Further down the street what I thought was students playing as they prepared to start school was actually a protest that I got in the middle of and knew immediately this was something serious. I later learned that they were protesting to have a teacher removed from the school. Seems the teacher loves animals and frequently when she sees a stray dog or cat in the street, she leaves the students and goes out into the street to rescue the animal. The kids were successful in their protest and the teacher will have to leave her position within one week. Unfortunately in the process of the riot the kids did do some damage to the school property.

We have now arrived to the north end of the Leros Island where the Artemis Leros Boat yard  is located and where Bella Luna will spent the winter until we return in April 2015.

DEMRE, LYCIAN TOWN OF MYRA

Many Greeks lived here until the 1920s when they were forced to migrate to Greece after the population exchange between Greece and Turkey. Today the town is very agricultural, surrounded by fields of greenhouses.

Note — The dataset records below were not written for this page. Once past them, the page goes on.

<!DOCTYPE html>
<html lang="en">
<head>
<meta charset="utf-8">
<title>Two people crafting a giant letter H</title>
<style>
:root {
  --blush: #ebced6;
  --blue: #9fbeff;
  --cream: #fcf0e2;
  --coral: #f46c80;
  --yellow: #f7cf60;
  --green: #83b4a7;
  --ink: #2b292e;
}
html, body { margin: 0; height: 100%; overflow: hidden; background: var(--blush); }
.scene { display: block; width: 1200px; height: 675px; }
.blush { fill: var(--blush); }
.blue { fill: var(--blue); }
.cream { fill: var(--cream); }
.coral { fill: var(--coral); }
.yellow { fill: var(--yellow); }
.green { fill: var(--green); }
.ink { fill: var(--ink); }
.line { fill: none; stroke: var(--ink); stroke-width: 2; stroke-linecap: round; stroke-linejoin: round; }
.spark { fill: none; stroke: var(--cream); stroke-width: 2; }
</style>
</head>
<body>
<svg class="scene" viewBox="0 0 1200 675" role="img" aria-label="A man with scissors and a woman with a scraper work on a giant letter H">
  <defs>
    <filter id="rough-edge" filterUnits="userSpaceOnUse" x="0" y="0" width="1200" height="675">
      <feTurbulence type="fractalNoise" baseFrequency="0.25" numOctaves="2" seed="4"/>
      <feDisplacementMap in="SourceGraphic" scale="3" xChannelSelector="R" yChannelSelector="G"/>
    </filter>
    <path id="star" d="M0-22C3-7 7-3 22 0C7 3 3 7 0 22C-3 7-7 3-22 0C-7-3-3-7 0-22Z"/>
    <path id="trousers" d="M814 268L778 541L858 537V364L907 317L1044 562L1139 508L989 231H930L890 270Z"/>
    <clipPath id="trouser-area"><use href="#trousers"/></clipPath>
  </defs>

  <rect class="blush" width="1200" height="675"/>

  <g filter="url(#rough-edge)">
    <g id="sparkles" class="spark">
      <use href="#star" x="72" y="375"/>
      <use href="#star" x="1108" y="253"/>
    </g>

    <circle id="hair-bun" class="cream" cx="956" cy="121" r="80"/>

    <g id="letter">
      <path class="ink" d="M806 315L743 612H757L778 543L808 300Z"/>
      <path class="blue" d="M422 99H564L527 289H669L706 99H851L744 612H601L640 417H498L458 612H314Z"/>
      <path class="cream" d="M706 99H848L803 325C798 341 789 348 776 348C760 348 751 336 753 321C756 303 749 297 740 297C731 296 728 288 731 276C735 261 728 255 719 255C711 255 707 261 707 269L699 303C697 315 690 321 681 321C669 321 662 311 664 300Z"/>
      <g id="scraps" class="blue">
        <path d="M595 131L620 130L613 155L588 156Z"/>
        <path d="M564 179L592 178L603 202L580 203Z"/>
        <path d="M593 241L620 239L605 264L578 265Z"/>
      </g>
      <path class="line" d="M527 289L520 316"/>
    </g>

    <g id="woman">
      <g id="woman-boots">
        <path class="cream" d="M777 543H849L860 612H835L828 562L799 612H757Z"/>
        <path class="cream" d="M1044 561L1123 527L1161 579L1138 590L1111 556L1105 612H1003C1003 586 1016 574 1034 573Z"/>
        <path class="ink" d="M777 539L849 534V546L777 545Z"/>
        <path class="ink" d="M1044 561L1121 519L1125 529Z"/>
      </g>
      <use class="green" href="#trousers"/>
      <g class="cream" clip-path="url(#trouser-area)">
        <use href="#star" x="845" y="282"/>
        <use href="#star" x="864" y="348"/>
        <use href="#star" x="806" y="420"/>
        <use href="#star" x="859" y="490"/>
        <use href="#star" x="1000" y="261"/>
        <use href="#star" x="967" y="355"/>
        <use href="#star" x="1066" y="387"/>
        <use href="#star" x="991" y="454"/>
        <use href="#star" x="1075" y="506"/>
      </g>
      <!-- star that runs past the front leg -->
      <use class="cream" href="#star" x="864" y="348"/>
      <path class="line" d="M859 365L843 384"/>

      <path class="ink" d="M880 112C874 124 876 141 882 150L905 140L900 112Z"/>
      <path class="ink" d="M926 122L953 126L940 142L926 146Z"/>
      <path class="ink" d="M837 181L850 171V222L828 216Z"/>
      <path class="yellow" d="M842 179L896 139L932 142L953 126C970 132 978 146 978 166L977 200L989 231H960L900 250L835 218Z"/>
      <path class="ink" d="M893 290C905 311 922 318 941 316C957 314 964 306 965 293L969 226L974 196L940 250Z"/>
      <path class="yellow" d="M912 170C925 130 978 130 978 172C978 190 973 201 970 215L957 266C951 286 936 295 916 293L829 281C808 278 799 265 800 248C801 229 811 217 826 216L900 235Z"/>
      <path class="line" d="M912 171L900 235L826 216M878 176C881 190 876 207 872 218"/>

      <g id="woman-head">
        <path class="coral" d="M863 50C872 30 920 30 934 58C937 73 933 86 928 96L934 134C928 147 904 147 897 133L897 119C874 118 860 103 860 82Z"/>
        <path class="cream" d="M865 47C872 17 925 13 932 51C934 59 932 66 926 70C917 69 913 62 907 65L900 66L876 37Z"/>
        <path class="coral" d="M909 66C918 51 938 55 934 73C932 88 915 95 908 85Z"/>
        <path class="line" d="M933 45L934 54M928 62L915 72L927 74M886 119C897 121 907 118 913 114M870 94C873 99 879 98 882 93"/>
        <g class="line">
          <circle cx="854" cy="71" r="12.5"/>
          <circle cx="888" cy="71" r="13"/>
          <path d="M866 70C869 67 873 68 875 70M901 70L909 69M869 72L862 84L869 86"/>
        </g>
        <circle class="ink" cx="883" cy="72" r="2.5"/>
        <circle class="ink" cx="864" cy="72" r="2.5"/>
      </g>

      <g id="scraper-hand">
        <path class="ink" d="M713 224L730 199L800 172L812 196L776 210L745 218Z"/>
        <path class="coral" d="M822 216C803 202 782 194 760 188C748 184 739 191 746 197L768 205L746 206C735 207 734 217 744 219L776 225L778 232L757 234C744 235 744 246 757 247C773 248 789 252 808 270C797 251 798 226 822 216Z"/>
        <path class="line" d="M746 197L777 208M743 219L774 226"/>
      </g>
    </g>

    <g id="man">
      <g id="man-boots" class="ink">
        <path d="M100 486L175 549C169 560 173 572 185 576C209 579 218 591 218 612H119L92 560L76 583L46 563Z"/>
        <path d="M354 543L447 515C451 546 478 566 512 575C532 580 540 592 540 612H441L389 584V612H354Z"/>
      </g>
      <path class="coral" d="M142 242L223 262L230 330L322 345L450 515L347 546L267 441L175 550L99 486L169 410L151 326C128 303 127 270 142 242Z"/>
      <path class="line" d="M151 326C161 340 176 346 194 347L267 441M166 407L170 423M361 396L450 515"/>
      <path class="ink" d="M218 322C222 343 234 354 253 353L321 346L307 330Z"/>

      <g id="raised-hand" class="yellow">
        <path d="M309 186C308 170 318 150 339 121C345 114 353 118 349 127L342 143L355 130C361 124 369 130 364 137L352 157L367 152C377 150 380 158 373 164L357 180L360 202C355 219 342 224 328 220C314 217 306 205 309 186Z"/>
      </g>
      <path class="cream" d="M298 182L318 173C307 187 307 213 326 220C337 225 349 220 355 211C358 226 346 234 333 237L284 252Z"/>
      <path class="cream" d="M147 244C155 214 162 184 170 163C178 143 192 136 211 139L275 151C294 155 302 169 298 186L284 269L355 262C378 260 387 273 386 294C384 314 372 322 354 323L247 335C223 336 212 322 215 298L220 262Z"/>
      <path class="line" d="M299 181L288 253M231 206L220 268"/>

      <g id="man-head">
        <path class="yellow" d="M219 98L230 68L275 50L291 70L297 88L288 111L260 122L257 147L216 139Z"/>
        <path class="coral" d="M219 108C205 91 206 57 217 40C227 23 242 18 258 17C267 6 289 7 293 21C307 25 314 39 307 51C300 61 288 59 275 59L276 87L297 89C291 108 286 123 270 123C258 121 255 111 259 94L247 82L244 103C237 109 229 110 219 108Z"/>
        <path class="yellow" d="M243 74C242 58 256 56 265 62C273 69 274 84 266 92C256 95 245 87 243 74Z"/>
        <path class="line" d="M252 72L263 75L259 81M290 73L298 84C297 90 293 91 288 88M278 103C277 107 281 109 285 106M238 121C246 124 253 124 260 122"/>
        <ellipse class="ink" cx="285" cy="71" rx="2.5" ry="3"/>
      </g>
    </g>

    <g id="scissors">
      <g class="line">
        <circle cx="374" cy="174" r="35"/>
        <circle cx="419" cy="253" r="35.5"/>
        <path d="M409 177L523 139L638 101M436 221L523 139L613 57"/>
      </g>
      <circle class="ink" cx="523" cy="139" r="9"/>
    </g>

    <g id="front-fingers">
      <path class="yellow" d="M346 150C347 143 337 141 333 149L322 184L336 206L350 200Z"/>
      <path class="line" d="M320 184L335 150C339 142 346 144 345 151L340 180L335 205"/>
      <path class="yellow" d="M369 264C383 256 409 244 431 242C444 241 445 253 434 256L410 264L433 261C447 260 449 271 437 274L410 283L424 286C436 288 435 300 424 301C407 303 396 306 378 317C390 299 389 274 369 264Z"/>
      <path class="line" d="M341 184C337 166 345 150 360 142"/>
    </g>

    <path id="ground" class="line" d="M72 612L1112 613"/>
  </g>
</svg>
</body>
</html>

Saint Nicholas Church: The earliest church was built in the 6th century. The constructed church of today was mainly constructed from the 8th century onward. This church was dedicated to Saint Nicholas, patron saint of sailors but better known as father Christmas. Many stories are told of the good Bishop of Demre, and perhaps he was indeed a generous man who extended charity to the poor of his town. He died here and his grave became very important and was visited by many. In 1087 his bones were stolen by merchants from Bari, Italy and were taken to a church there, where they now lie.

St. Nicholaus church

St. Nicholas church

Paintings in St. Nicholaus

One of many paintings in St. Nicholas church

There are 2 sets of Lycian rock cut tombs. They were designed to look like wooden houses. Some of them have figures carved above the door which might indicate the type of persons entombed. Perhaps warriors as the photo shows.

Myra

Myra with the Roman theatre and Lycian tombs in background

Tombs in Myra

Tombs in Myra

The Roman Theatre was constructed 200-225 AD and sat 11,000 people.

11000 people could be seated

11000 people could be seated in the theatre

Roland in the VIP seat

Roland in the VIP seat at the Roman theathre

Well preserved

Well preserved

During our 3 day stay in Ucagiz we ate at Hassan’s Restaurant several times and got to know the family. Hassan’s fish was the best we have had in Turkey and their appetiser buffet is very good. They invited us to use their dock anytime for our dingy and assisted us getting a private taxi to Demre. They are very helpful to sailors and oh so friendly.

Hassan Restaurant in Kekova

Hassan Restaurant in Kekova

Hassan with family

Chef Hassan with family